Get email delivery of the Cadence blog featured here
Welcome to the first installment of a three-part blog series examining the issues and opportunities for performing verification in the cloud.
For a while now, there’s been a growing interest in cloud-based EDA solutions, but the time wasn’t ripe for production deployment. People had concerns about security and the sustainability of the data centers. But nowadays, public clouds are highly secure, typically more secure than on-premise datacenters, which has reenergized thinking about moving design and verification to the cloud.
New chip designs are more complicated than ever, and cloud-based verification solutions can take some of the weight off local machines, allowing smaller companies to have more competitive times-to-market. Time-to-market is, and always will be, critical for a successful SoC development project. Designing and verifying a chip can cost upwards of a billion dollars, and if that chip isn’t ready when the market demands it, any dream of recuperating that cost goes right out the window.
In a survey conducted in 2016, it was found that, on average, 55% of ASIC development time is spent on verification. Past surveys show that this figure is consistent across previous years—but here’s the catch: the flow of fresh engineers into verification is three times that of design. So—even with three times as many engineers entering the field, verification time is only static. Clearly, increasing the engineer headcount can only do so much—a breakthrough is needed, and that breakthrough is coming in the cloud.
But why is the cloud the answer? Can’t companies just have more on-site computers to deal with the increasing machine cost of verification?
Well, no. Not every company can afford that—start-ups can’t, for one, and even for larger companies, replacing or expanding their existing farms can cost huge amounts of money. Even for the largest companies, for whom this sort of spending isn’t that much of an issue, constantly expanding and upgrading your computer resources is inconvenient and cumbersome.
Consider the figure below:
Here, we see a picture of a company that upgrades their computer resources before they become out of date. They never have an issue where their computing power isn’t enough; however, they’re spending huge amounts of money on state-of-the-art equipment, and replacing it just as often as everyone else, since the time-cost of installing new computers all the time factors in too.
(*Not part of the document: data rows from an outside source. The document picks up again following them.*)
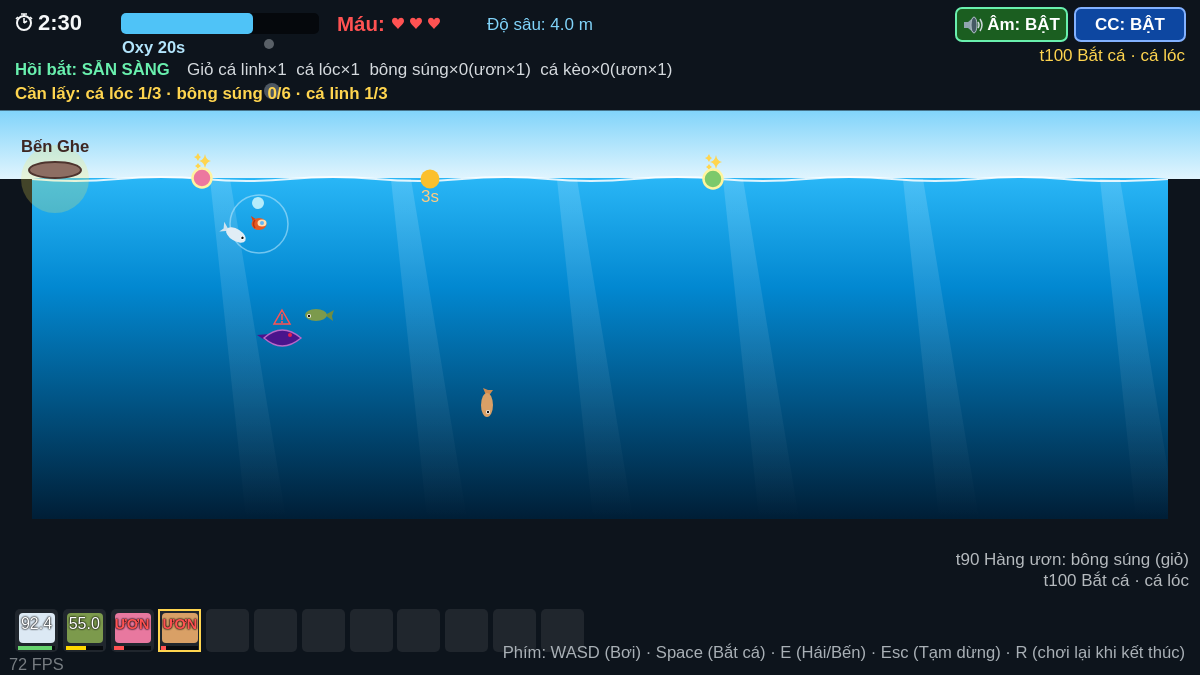
<!DOCTYPE html>
<html lang="vi">
<head>
<meta charset="utf-8">
<title>Lặn bắt cá</title>
<style>
:root {
  --night: #0d141c;
  --ink: #f5f7f8;
  --soft: #d5dade;
  --muted: #a9b0b6;
  --oxygen: #4fc3f7;
  --pale-blue: #b3e5fc;
  --depth: #81d4fa;
  --danger: #ff5252;
  --ready: #69f0ae;
  --goal: #ffd54f;
  --slot: #20262d;
}
* { box-sizing: border-box; margin: 0; padding: 0; }
html, body { width: 1200px; height: 675px; overflow: hidden; background: var(--night); }
.game {
  position: relative; width: 1200px; height: 675px; overflow: hidden;
  background: var(--night); color: var(--soft);
  font: 17px/20px "Liberation Sans", Arial, sans-serif;
}
.game p { position: absolute; white-space: pre; }
.scene { position: absolute; inset: 0; display: block; }
.bold { font-weight: 700; }
.timer { left: 38px; top: 13px; font-size: 22px; font-weight: 700; color: var(--ink); }
.oxygen-bar { position: absolute; left: 121px; top: 13px; width: 198px; height: 21px; border-radius: 5px; background: #05080c; }
.oxygen-bar i { display: block; width: 132px; height: 21px; border-radius: 5px; background: var(--oxygen); }
.oxygen { left: 122px; top: 37px; font-size: 16.5px; color: var(--pale-blue); }
.health { left: 337px; top: 14px; font-size: 20.5px; color: var(--danger); }
.depth { left: 487px; top: 15px; color: var(--depth); }
.catch { left: 15px; top: 60px; font-size: 16.7px; color: var(--ready); }
.basket { left: 187px; top: 60px; }
.goal { left: 15px; top: 84px; font-size: 16.9px; color: var(--goal); }
.caption { right: 15px; top: 46px; color: var(--goal); }
.dock { left: 21px; top: 137px; font-size: 16.6px; color: #3e2723; }
.countdown { left: 421px; top: 187px; color: #ffcc80; }
.toggles { position: absolute; left: 955px; top: 7px; display: flex; gap: 6px; }
.toggle {
  display: flex; align-items: center; justify-content: center; gap: 4px;
  height: 35px; border: 2px solid; border-radius: 7px;
  color: #fff; font-weight: 700; text-decoration: none; white-space: nowrap;
}
.sound { width: 113px; background: #1b5e20; border-color: #69f0ae; }
.captions { width: 112px; background: #0d47a1; border-color: #82b1ff; }
.log { right: 11px; top: 549px; line-height: 21px; text-align: right; color: #b5babe; }
.inventory { position: absolute; left: 15px; top: 609px; display: flex; gap: 4.8px; list-style: none; }
.slot { position: relative; width: 43px; height: 43px; border-radius: 5px; background: var(--slot); }
.slot.selected { border-radius: 0; outline: 2px solid var(--goal); outline-offset: -2px; }
.item { position: absolute; left: 4px; top: 4px; width: 36px; height: 30px; border-radius: 4px; background: var(--fill); }
.fresh { position: absolute; left: 3px; bottom: 2px; width: 37px; height: 4px; background: #080b0f; }
.fresh i { display: block; height: 4px; width: var(--left); background: var(--tone); }
.slot b {
  position: absolute; left: 0; right: 0; top: 5px; text-align: center;
  font-size: 16px; font-weight: 400; color: #fff; text-shadow: 0 0 2px #000, 0 0 2px #000;
}
.slot .spoiled { font-size: 14.5px; font-weight: 700; color: var(--danger); }
.fps { left: 9px; top: 654px; font-size: 16.4px; color: #777d82; }
.keys { right: 15px; top: 643px; font-size: 16.6px; color: var(--muted); }
</style>
</head>
<body>
<main class="game">
  <svg class="scene" width="1200" height="675" viewBox="0 0 1200 675" aria-hidden="true">
    <defs>
      <linearGradient id="sky" x2="0" y2="1">
        <stop stop-color="#81d4fa"/><stop offset="1" stop-color="#e1f5fe"/>
      </linearGradient>
      <linearGradient id="water" x2="0" y2="1">
        <stop stop-color="#29b6f6"/><stop offset=".32" stop-color="#0288d1"/>
        <stop offset="1" stop-color="#001e36"/>
      </linearGradient>
      <linearGradient id="ray" x2="0" y2="1">
        <stop stop-color="#fff" stop-opacity=".15"/><stop offset="1" stop-color="#fff" stop-opacity="0"/>
      </linearGradient>
      <clipPath id="pond"><rect x="32" y="178" width="1136" height="341"/></clipPath>
      <polygon id="beam" points="0,179 20,179 76,519 36,519" fill="url(#ray)"/>
      <g id="sparkle" fill="#ffd54f">
        <path d="M2-7Q3-1 8 0Q3 1 2 7Q1 1-4 0Q1-1 2-7Z"/>
        <path d="M-5-8Q-4-5-2-4Q-4-3-5 0Q-6-3-9-4Q-6-5-5-8Z"/>
        <path d="M-5 2Q-4 4-2 5Q-4 6-5 8Q-6 6-8 5Q-6 4-5 2Z"/>
      </g>
    </defs>

    <g class="stopwatch" fill="none" stroke="#f5f7f8" stroke-width="2">
      <circle cx="24" cy="23" r="7"/>
      <path d="M24 16V14M21 14H27M30 17L32 19M18 17L16 19M24 23V18M24 23L27 21" stroke-width="1.6"/>
    </g>
    <circle cx="269" cy="44" r="5" fill="#596067"/>
    <circle cx="272" cy="91" r="8" fill="#4d5762"/>

    <rect y="110.5" width="1200" height="68.5" fill="url(#sky)"/>
    <rect x="32" y="178" width="1136" height="341" fill="url(#water)"/>
    <g class="light-rays" clip-path="url(#pond)">
      <use href="#beam" x="210"/><use href="#beam" x="391"/><use href="#beam" x="557"/>
      <use href="#beam" x="723"/><use href="#beam" x="903"/><use href="#beam" x="1100"/>
    </g>
    <path class="surface" d="M32 179Q75 183 118 179T204 179T290 179T376 179T462 179T548 179T634 179T720 179T806 179T892 179T978 179T1064 179T1168 179" fill="none" stroke="#fff" stroke-opacity=".85" stroke-width="2"/>

    <g class="boat">
      <circle cx="55" cy="179" r="34" fill="#ffee58" fill-opacity=".22"/>
      <ellipse cx="55" cy="170" rx="26" ry="8" fill="#8d6e63" stroke="#4e342e" stroke-width="2"/>
    </g>

    <g class="pickups">
      <use href="#sparkle" x="203" y="161"/>
      <circle cx="202" cy="178" r="9.5" fill="#ec789f" stroke="#fff3a0" stroke-width="2.5"/>
      <circle cx="430" cy="179" r="9.5" fill="#fbc02d"/>
      <use href="#sparkle" x="714" y="162"/>
      <circle cx="713" cy="179" r="9.5" fill="#7cc96b" stroke="#fff59d" stroke-width="2.5"/>
    </g>

    <g class="diver">
      <circle cx="259" cy="224" r="29" fill="none" stroke="#b3e5fc" stroke-opacity=".6" stroke-width="1.5"/>
      <circle cx="258" cy="203" r="6" fill="#b5ecfb"/>
      <path d="M257 220L251 216L253 222Z" fill="#d84315"/>
      <ellipse cx="259" cy="224" rx="7.5" ry="6" fill="#e65a22"/>
      <path d="M255 220Q252 224 255 228" fill="none" stroke="#bf360c" stroke-width="1.5"/>
      <ellipse cx="262" cy="223" rx="4.5" ry="3.5" fill="#ffe0b2"/>
      <circle cx="262" cy="223" r="2" fill="#64b5f6"/>
    </g>

    <g class="white-fish" transform="translate(236 235) rotate(32)">
      <path d="M-8 0L-17 -5L-14 1L-16 6Z" fill="#cfe3ef"/>
      <ellipse rx="11" ry="6" fill="#e1edf5"/>
      <circle cx="7" cy="-1" r="2" fill="#fff"/><circle cx="7" cy="-1" r="1.2" fill="#111"/>
    </g>
    <g class="green-fish">
      <path d="M325 315L334 310L332 316L333 321Z" fill="#6f8d42"/>
      <ellipse cx="316" cy="315" rx="11" ry="6" fill="#7c9a4c"/>
      <circle cx="309" cy="316" r="2" fill="#fff"/><circle cx="309" cy="316" r="1.2" fill="#111"/>
    </g>
    <g class="orange-fish">
      <path d="M486 395L483 388L488 390L493 390L488 397Z" fill="#d08b4f"/>
      <ellipse cx="487" cy="405" rx="6" ry="12" fill="#d9a066"/>
      <circle cx="488" cy="412" r="2" fill="#fff"/><circle cx="488" cy="412" r="1.2" fill="#111"/>
    </g>
    <g class="predator">
      <path d="M282 310L290 324H274Z" fill="none" stroke="#ff5252" stroke-width="1.5"/>
      <path d="M282 314V320M282 321V323" stroke="#ff5252" stroke-width="1.6"/>
      <path d="M257 335L270 334V341L263 339Z" fill="#4a148c"/>
      <path d="M264 338Q282 322 301 338Q282 354 264 338Z" fill="#4a148c" stroke="#ba68c8" stroke-width="1.4"/>
      <circle cx="290" cy="335" r="2" fill="#e91e4d"/>
    </g>
  </svg>

  <p class="timer">2:30</p>
  <div class="oxygen-bar"><i></i></div>
  <p class="oxygen bold">Oxy 20s</p>
  <p class="health bold">Máu:</p>
  <svg class="scene" width="1200" height="60" viewBox="0 0 1200 60" role="img" aria-label="3 máu">
    <defs><path id="heart" d="M0 6C-2 3-6 1-6-2C-6-6-1-6 0-3C1-6 6-6 6-2C6 1 2 3 0 6Z" fill="#ff5252"/></defs>
    <use href="#heart" x="398" y="23"/><use href="#heart" x="416" y="23"/><use href="#heart" x="434" y="23"/>
  </svg>
  <p class="depth">Độ sâu: 4.0 m</p>
  <p class="catch bold">Hồi bắt: SẴN SÀNG</p>
  <p class="basket">Giỏ cá linh×1  cá lóc×1  bông súng×0(ươn×1)  cá kèo×0(ươn×1)</p>
  <p class="goal bold">Cần lấy: cá lóc 1/3 · bông súng 0/6 · cá linh 1/3</p>
  <p class="caption">t100 Bắt cá · cá lóc</p>

  <nav class="toggles">
    <a class="toggle sound" href="#">
      <svg width="20" height="20" viewBox="0 0 20 20" aria-hidden="true">
        <path d="M1 7H5L11 2V18L5 13H1Z" fill="#90a4ae"/>
        <ellipse cx="11" cy="10" rx="3" ry="8" fill="#455a64" stroke="#b0bec5"/>
        <path d="M15 7Q17 10 15 13M17 4Q21 10 17 16" fill="none" stroke="#cfd8dc" stroke-width="1.5"/>
      </svg>Âm: BẬT</a>
    <a class="toggle captions" href="#">CC: BẬT</a>
  </nav>

  <p class="dock bold">Bến Ghe</p>
  <p class="countdown">3s</p>

  <p class="log">t90 Hàng ươn: bông súng (giỏ)<br>t100 Bắt cá · cá lóc</p>

  <ul class="inventory">
    <li class="slot"><span class="item" style="--fill:#dce9f4"></span><span class="fresh" style="--left:92%;--tone:#66d36e"><i></i></span><b>92.4</b></li>
    <li class="slot"><span class="item" style="--fill:#7c9a4c"></span><span class="fresh" style="--left:55%;--tone:#ffd600"><i></i></span><b>55.0</b></li>
    <li class="slot"><span class="item" style="--fill:#e8789f"></span><span class="fresh" style="--left:29%;--tone:#ff5252"><i></i></span><b class="spoiled">ƯƠN</b></li>
    <li class="slot selected"><span class="item" style="--fill:#d9a066"></span><span class="fresh" style="--left:13%;--tone:#ff5252"><i></i></span><b class="spoiled">ƯƠN</b></li>
    <li class="slot"></li><li class="slot"></li><li class="slot"></li><li class="slot"></li>
    <li class="slot"></li><li class="slot"></li><li class="slot"></li><li class="slot"></li>
  </ul>

  <p class="fps">72 FPS</p>
  <p class="keys">Phím: WASD (Bơi) · Space (Bắt cá) · E (Hái/Bến) · Esc (Tạm dừng) · R (chơi lại khi kết thúc)</p>
</main>
</body>
</html>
Now, consider this:
Here, we see what is likely a smaller company, who can’t afford to replace their computers all the time. They get the most out of what they have—but they have to completely stop everything when the demands become too great.
What happens if the company doesn’t have to keep track of their own computer resources, and lets a cloud-based service do it, instead?
In this situation, a company can simply increase the amount of resources they use as they need it. They still have their own resources, of course, but whenever needs become too great, they can use the cloud to keep things running smoothly, as some extra power. This way there’s no great waste in running state-of-the-art equipment all the time, and no downtime when equipment needs to be replaced mid-project.
Now that we’ve set the stage, check back next time to see what Cadence has in store for the future of cloud-based verification!